Through to the final line, write out the records below exactly, omitting any images they contain.

Provided information below:

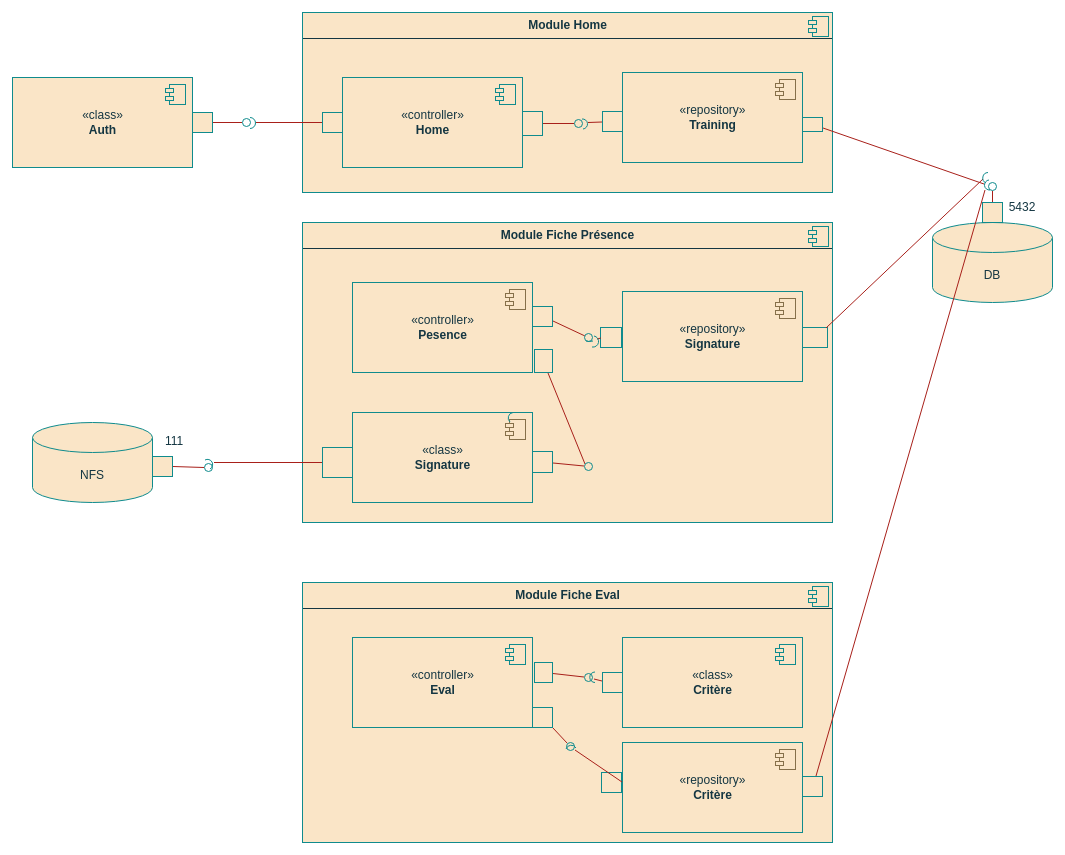
<!DOCTYPE html>
<html lang="fr">
<head>
<meta charset="utf-8">
<title>Diagramme de composants</title>
<style>
:root {
  --paper: #ffffff;
  --sand: #fae5c7;
  --teal: #0f8b8d;
  --ink: #143642;
  --link: #a8201a;
  --umber: #86704a;
}
* { box-sizing: border-box; margin: 0; }
body { background: var(--paper); overflow: hidden; }
.diagram {
  position: relative;
  width: 1065px;
  height: 855px;
  overflow: hidden;
  background: var(--paper);
  color: var(--ink);
  font: 12px/15px "Liberation Sans", Arial, sans-serif;
}
.module, .component {
  position: absolute;
  left: var(--x);
  top: var(--y);
  background: var(--sand);
  outline: 1px solid var(--teal);
  outline-offset: -1px;
}
.module { width: 531px; height: var(--h); }
.module > h2 {
  height: 27px;
  padding-top: 1px;
  border-bottom: 1px solid var(--ink);
  font-size: 12px;
  line-height: 25px;
  text-align: center;
}
.component {
  display: flex;
  flex-direction: column;
  align-items: center;
  justify-content: center;
  width: 181px;
  height: 91px;
}
.component h3 { font-size: 12px; }
.icon {
  position: absolute;
  top: 7px;
  right: 7px;
  width: 21px;
  height: 21px;
  fill: var(--sand);
  stroke: var(--teal);
}
.module > .icon { top: 4px; right: 4px; }
.icon.muted { stroke: var(--umber); }
.wiring { position: absolute; inset: 0; }
.stores, .ports { fill: var(--sand); stroke: var(--teal); }
.links { fill: none; stroke: var(--link); }
.sockets { fill: none; stroke: var(--teal); }
.balls { fill: var(--paper); stroke: var(--teal); }
.balls .inside { fill: var(--sand); }
.captions { fill: var(--ink); text-anchor: middle; }
</style>
</head>
<body>
<main class="diagram">
  <svg width="0" height="0" style="position:absolute" aria-hidden="true">
    <defs>
      <g id="component-icon">
        <rect x="4.5" y=".5" width="16" height="20"/>
        <rect x=".5" y="4.5" width="8" height="4"/>
        <rect x=".5" y="12.5" width="8" height="4"/>
      </g>
    </defs>
  </svg>

  <article class="component" style="--x:12px;--y:77px">
    <p>«class»</p><h3>Auth</h3>
    <svg class="icon"><use href="#component-icon"/></svg>
  </article>

  <section class="module" style="--x:302px;--y:12px;--h:181px">
    <h2>Module Home</h2>
    <svg class="icon"><use href="#component-icon"/></svg>
    <article class="component" style="--x:40px;--y:65px">
      <p>«controller»</p><h3>Home</h3>
      <svg class="icon"><use href="#component-icon"/></svg>
    </article>
    <article class="component" style="--x:320px;--y:60px">
      <p>«repository»</p><h3>Training</h3>
      <svg class="icon muted"><use href="#component-icon"/></svg>
    </article>
  </section>

  <section class="module" style="--x:302px;--y:222px;--h:301px">
    <h2>Module Fiche Présence</h2>
    <svg class="icon"><use href="#component-icon"/></svg>
    <article class="component" style="--x:50px;--y:60px">
      <p>«controller»</p><h3>Pesence</h3>
      <svg class="icon muted"><use href="#component-icon"/></svg>
    </article>
    <article class="component" style="--x:320px;--y:69px">
      <p>«repository»</p><h3>Signature</h3>
      <svg class="icon muted"><use href="#component-icon"/></svg>
    </article>
    <article class="component" style="--x:50px;--y:190px">
      <p>«class»</p><h3>Signature</h3>
      <svg class="icon muted"><use href="#component-icon"/></svg>
    </article>
  </section>

  <section class="module" style="--x:302px;--y:582px;--h:261px">
    <h2>Module Fiche Eval</h2>
    <svg class="icon"><use href="#component-icon"/></svg>
    <article class="component" style="--x:50px;--y:55px">
      <p>«controller»</p><h3>Eval</h3>
      <svg class="icon"><use href="#component-icon"/></svg>
    </article>
    <article class="component" style="--x:320px;--y:55px">
      <p>«class»</p><h3>Critère</h3>
      <svg class="icon"><use href="#component-icon"/></svg>
    </article>
    <article class="component" style="--x:320px;--y:160px">
      <p>«repository»</p><h3>Critère</h3>
      <svg class="icon muted"><use href="#component-icon"/></svg>
    </article>
  </section>

  <svg class="wiring" width="1065" height="855" viewBox="0 0 1065 855">
    <defs>
      <g id="cylinder">
        <path d="M.5 15.5V65.5A60 15 0 0 0 120.5 65.5V15.5"/>
        <ellipse cx="60.5" cy="15.5" rx="60" ry="15"/>
      </g>
    </defs>
    <g class="stores">
      <use href="#cylinder" x="932" y="222"/>
      <use href="#cylinder" x="32" y="422"/>
    </g>
    <g class="ports">
      <rect x="192.5" y="112.5" width="20" height="20"/>
      <rect x="322.5" y="112.5" width="20" height="20"/>
      <rect x="522.5" y="111.5" width="20" height="24"/>
      <rect x="602.5" y="111.5" width="20" height="20"/>
      <rect x="802.5" y="117.5" width="20" height="14"/>
      <rect x="532.5" y="306.5" width="20" height="20"/>
      <rect x="534.5" y="349.5" width="18" height="23"/>
      <rect x="600.5" y="327.5" width="21" height="20"/>
      <rect x="802.5" y="327.5" width="25" height="20"/>
      <rect x="322.5" y="447.5" width="30" height="30"/>
      <rect x="532.5" y="451.5" width="20" height="21"/>
      <rect x="534.5" y="662.5" width="18" height="20"/>
      <rect x="532.5" y="707.5" width="20" height="20"/>
      <rect x="602.5" y="672.5" width="20" height="20"/>
      <rect x="601.5" y="772.5" width="20" height="20"/>
      <rect x="802.5" y="776.5" width="20" height="20"/>
      <rect x="152.5" y="456.5" width="20" height="20"/>
      <rect x="982.5" y="202.5" width="20" height="20"/>
    </g>
    <g class="links">
      <path d="M213 122.5H242M256 122.5H322"/>
      <path d="M543 123.5H574M588 122.5L602 122"/>
      <path d="M823 128L984 184"/>
      <path d="M826 328L983 179"/>
      <path d="M816 776L985 190"/>
      <path d="M992.5 202V191"/>
      <path d="M553 321L585 336M597 339L601 338"/>
      <path d="M548 373L585 464M553 463L584 466"/>
      <path d="M173 466.5L204 467.5M214 462.5H322"/>
      <path d="M553 673.5L584 677M594 679L602 681"/>
      <path d="M553 728L567 743M575 750L622 782"/>
    </g>
    <g class="balls">
      <circle cx="246.5" cy="122.5" r="4"/>
      <circle class="inside" cx="578.5" cy="123.5" r="4"/>
      <circle cx="992.5" cy="186.5" r="4"/>
      <circle class="inside" cx="588.5" cy="337.5" r="4"/>
      <circle class="inside" cx="588.5" cy="466.5" r="4"/>
      <circle cx="208.5" cy="467.5" r="4"/>
      <circle class="inside" cx="588.5" cy="677.5" r="4"/>
      <circle class="inside" cx="570.5" cy="746.5" r="4"/>
    </g>
    <g class="sockets">
      <path d="M250 117.5A5.5 5.5 0 0 1 250 128.5"/>
      <path d="M582 119A5 5 0 0 1 583 129"/>
      <path d="M988 172.5A5.5 5.5 0 0 0 986 183"/>
      <path d="M989 180A5 5 0 0 0 990 190"/>
      <path d="M594 336A5.5 5.5 0 0 1 592 347M586 341Q589 342 593 341"/>
      <path d="M513 412.5A5.5 5.5 0 0 0 510 422"/>
      <path d="M205 460A5 5 0 0 1 210 469"/>
      <path d="M595 672A5 5 0 0 0 595 682.5"/>
      <path d="M566 749A5.5 5.5 0 0 1 576 748"/>
    </g>
    <g class="captions">
      <text x="992" y="279">DB</text>
      <text x="1022" y="211">5432</text>
      <text x="92" y="479">NFS</text>
      <text x="174" y="445">111</text>
    </g>
  </svg>
</main>
</body>
</html>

End of Provided information.

Your solution:
<!DOCTYPE html>
<html lang="fr">
<head>
<meta charset="utf-8">
<title>Diagramme de composants</title>
<style>
:root {
  --paper: #ffffff;
  --sand: #fae5c7;
  --teal: #0f8b8d;
  --ink: #143642;
  --link: #a8201a;
  --umber: #86704a;
}
* { box-sizing: border-box; margin: 0; }
body { background: var(--paper); overflow: hidden; }
.diagram {
  position: relative;
  width: 1065px;
  height: 855px;
  overflow: hidden;
  background: var(--paper);
  color: var(--ink);
  font: 12px/15px "Liberation Sans", Arial, sans-serif;
}
.module, .component {
  position: absolute;
  left: var(--x);
  top: var(--y);
  background: var(--sand);
  outline: 1px solid var(--teal);
  outline-offset: -1px;
}
.module { width: 531px; height: var(--h); }
.module > h2 {
  height: 27px;
  padding-top: 1px;
  border-bottom: 1px solid var(--ink);
  font-size: 12px;
  line-height: 25px;
  text-align: center;
}
.component {
  display: flex;
  flex-direction: column;
  align-items: center;
  justify-content: center;
  width: 181px;
  height: 91px;
}
.component h3 { font-size: 12px; }
.icon {
  position: absolute;
  top: 7px;
  right: 7px;
  width: 21px;
  height: 21px;
  fill: var(--sand);
  stroke: var(--teal);
}
.module > .icon { top: 4px; right: 4px; }
.icon.muted { stroke: var(--umber); }
.wiring { position: absolute; inset: 0; }
.stores, .ports { fill: var(--sand); stroke: var(--teal); }
.links { fill: none; stroke: var(--link); }
.sockets { fill: none; stroke: var(--teal); }
.balls { fill: var(--paper); stroke: var(--teal); }
.balls .inside { fill: var(--sand); }
.captions { fill: var(--ink); text-anchor: middle; }
</style>
</head>
<body>
<main class="diagram">
  <svg width="0" height="0" style="position:absolute" aria-hidden="true">
    <defs>
      <g id="component-icon">
        <rect x="4.5" y=".5" width="16" height="20"/>
        <rect x=".5" y="4.5" width="8" height="4"/>
        <rect x=".5" y="12.5" width="8" height="4"/>
      </g>
    </defs>
  </svg>

  <article class="component" style="--x:12px;--y:77px">
    <p>«class»</p><h3>Auth</h3>
    <svg class="icon"><use href="#component-icon"/></svg>
  </article>

  <section class="module" style="--x:302px;--y:12px;--h:181px">
    <h2>Module Home</h2>
    <svg class="icon"><use href="#component-icon"/></svg>
    <article class="component" style="--x:40px;--y:65px">
      <p>«controller»</p><h3>Home</h3>
      <svg class="icon"><use href="#component-icon"/></svg>
    </article>
    <article class="component" style="--x:320px;--y:60px">
      <p>«repository»</p><h3>Training</h3>
      <svg class="icon muted"><use href="#component-icon"/></svg>
    </article>
  </section>

  <section class="module" style="--x:302px;--y:222px;--h:301px">
    <h2>Module Fiche Présence</h2>
    <svg class="icon"><use href="#component-icon"/></svg>
    <article class="component" style="--x:50px;--y:60px">
      <p>«controller»</p><h3>Pesence</h3>
      <svg class="icon muted"><use href="#component-icon"/></svg>
    </article>
    <article class="component" style="--x:320px;--y:69px">
      <p>«repository»</p><h3>Signature</h3>
      <svg class="icon muted"><use href="#component-icon"/></svg>
    </article>
    <article class="component" style="--x:50px;--y:190px">
      <p>«class»</p><h3>Signature</h3>
      <svg class="icon muted"><use href="#component-icon"/></svg>
    </article>
  </section>

  <section class="module" style="--x:302px;--y:582px;--h:261px">
    <h2>Module Fiche Eval</h2>
    <svg class="icon"><use href="#component-icon"/></svg>
    <article class="component" style="--x:50px;--y:55px">
      <p>«controller»</p><h3>Eval</h3>
      <svg class="icon"><use href="#component-icon"/></svg>
    </article>
    <article class="component" style="--x:320px;--y:55px">
      <p>«class»</p><h3>Critère</h3>
      <svg class="icon"><use href="#component-icon"/></svg>
    </article>
    <article class="component" style="--x:320px;--y:160px">
      <p>«repository»</p><h3>Critère</h3>
      <svg class="icon muted"><use href="#component-icon"/></svg>
    </article>
  </section>

  <svg class="wiring" width="1065" height="855" viewBox="0 0 1065 855">
    <defs>
      <g id="cylinder">
        <path d="M.5 15.5V65.5A60 15 0 0 0 120.5 65.5V15.5"/>
        <ellipse cx="60.5" cy="15.5" rx="60" ry="15"/>
      </g>
    </defs>
    <g class="stores">
      <use href="#cylinder" x="932" y="222"/>
      <use href="#cylinder" x="32" y="422"/>
    </g>
    <g class="ports">
      <rect x="192.5" y="112.5" width="20" height="20"/>
      <rect x="322.5" y="112.5" width="20" height="20"/>
      <rect x="522.5" y="111.5" width="20" height="24"/>
      <rect x="602.5" y="111.5" width="20" height="20"/>
      <rect x="802.5" y="117.5" width="20" height="14"/>
      <rect x="532.5" y="306.5" width="20" height="20"/>
      <rect x="534.5" y="349.5" width="18" height="23"/>
      <rect x="600.5" y="327.5" width="21" height="20"/>
      <rect x="802.5" y="327.5" width="25" height="20"/>
      <rect x="322.5" y="447.5" width="30" height="30"/>
      <rect x="532.5" y="451.5" width="20" height="21"/>
      <rect x="534.5" y="662.5" width="18" height="20"/>
      <rect x="532.5" y="707.5" width="20" height="20"/>
      <rect x="602.5" y="672.5" width="20" height="20"/>
      <rect x="601.5" y="772.5" width="20" height="20"/>
      <rect x="802.5" y="776.5" width="20" height="20"/>
      <rect x="152.5" y="456.5" width="20" height="20"/>
      <rect x="982.5" y="202.5" width="20" height="20"/>
    </g>
    <g class="links">
      <path d="M213 122.5H242M256 122.5H322"/>
      <path d="M543 123.5H574M588 122.5L602 122"/>
      <path d="M823 128L984 184"/>
      <path d="M826 328L983 179"/>
      <path d="M816 776L985 190"/>
      <path d="M992.5 202V191"/>
      <path d="M553 321L585 336M597 339L601 338"/>
      <path d="M548 373L585 464M553 463L584 466"/>
      <path d="M173 466.5L204 467.5M214 462.5H322"/>
      <path d="M553 673.5L584 677M594 679L602 681"/>
      <path d="M553 728L567 743M575 750L622 782"/>
    </g>
    <g class="balls">
      <circle cx="246.5" cy="122.5" r="4"/>
      <circle class="inside" cx="578.5" cy="123.5" r="4"/>
      <circle cx="992.5" cy="186.5" r="4"/>
      <circle class="inside" cx="588.5" cy="337.5" r="4"/>
      <circle class="inside" cx="588.5" cy="466.5" r="4"/>
      <circle cx="208.5" cy="467.5" r="4"/>
      <circle class="inside" cx="588.5" cy="677.5" r="4"/>
      <circle class="inside" cx="570.5" cy="746.5" r="4"/>
    </g>
    <g class="sockets">
      <path d="M250 117.5A5.5 5.5 0 0 1 250 128.5"/>
      <path d="M582 119A5 5 0 0 1 583 129"/>
      <path d="M988 172.5A5.5 5.5 0 0 0 986 183"/>
      <path d="M989 180A5 5 0 0 0 990 190"/>
      <path d="M594 336A5.5 5.5 0 0 1 592 347M586 341Q589 342 593 341"/>
      <path d="M513 412.5A5.5 5.5 0 0 0 510 422"/>
      <path d="M205 460A5 5 0 0 1 210 469"/>
      <path d="M595 672A5 5 0 0 0 595 682.5"/>
      <path d="M566 749A5.5 5.5 0 0 1 576 748"/>
    </g>
    <g class="captions">
      <text x="992" y="279">DB</text>
      <text x="1022" y="211">5432</text>
      <text x="92" y="479">NFS</text>
      <text x="174" y="445">111</text>
    </g>
  </svg>
</main>
</body>
</html>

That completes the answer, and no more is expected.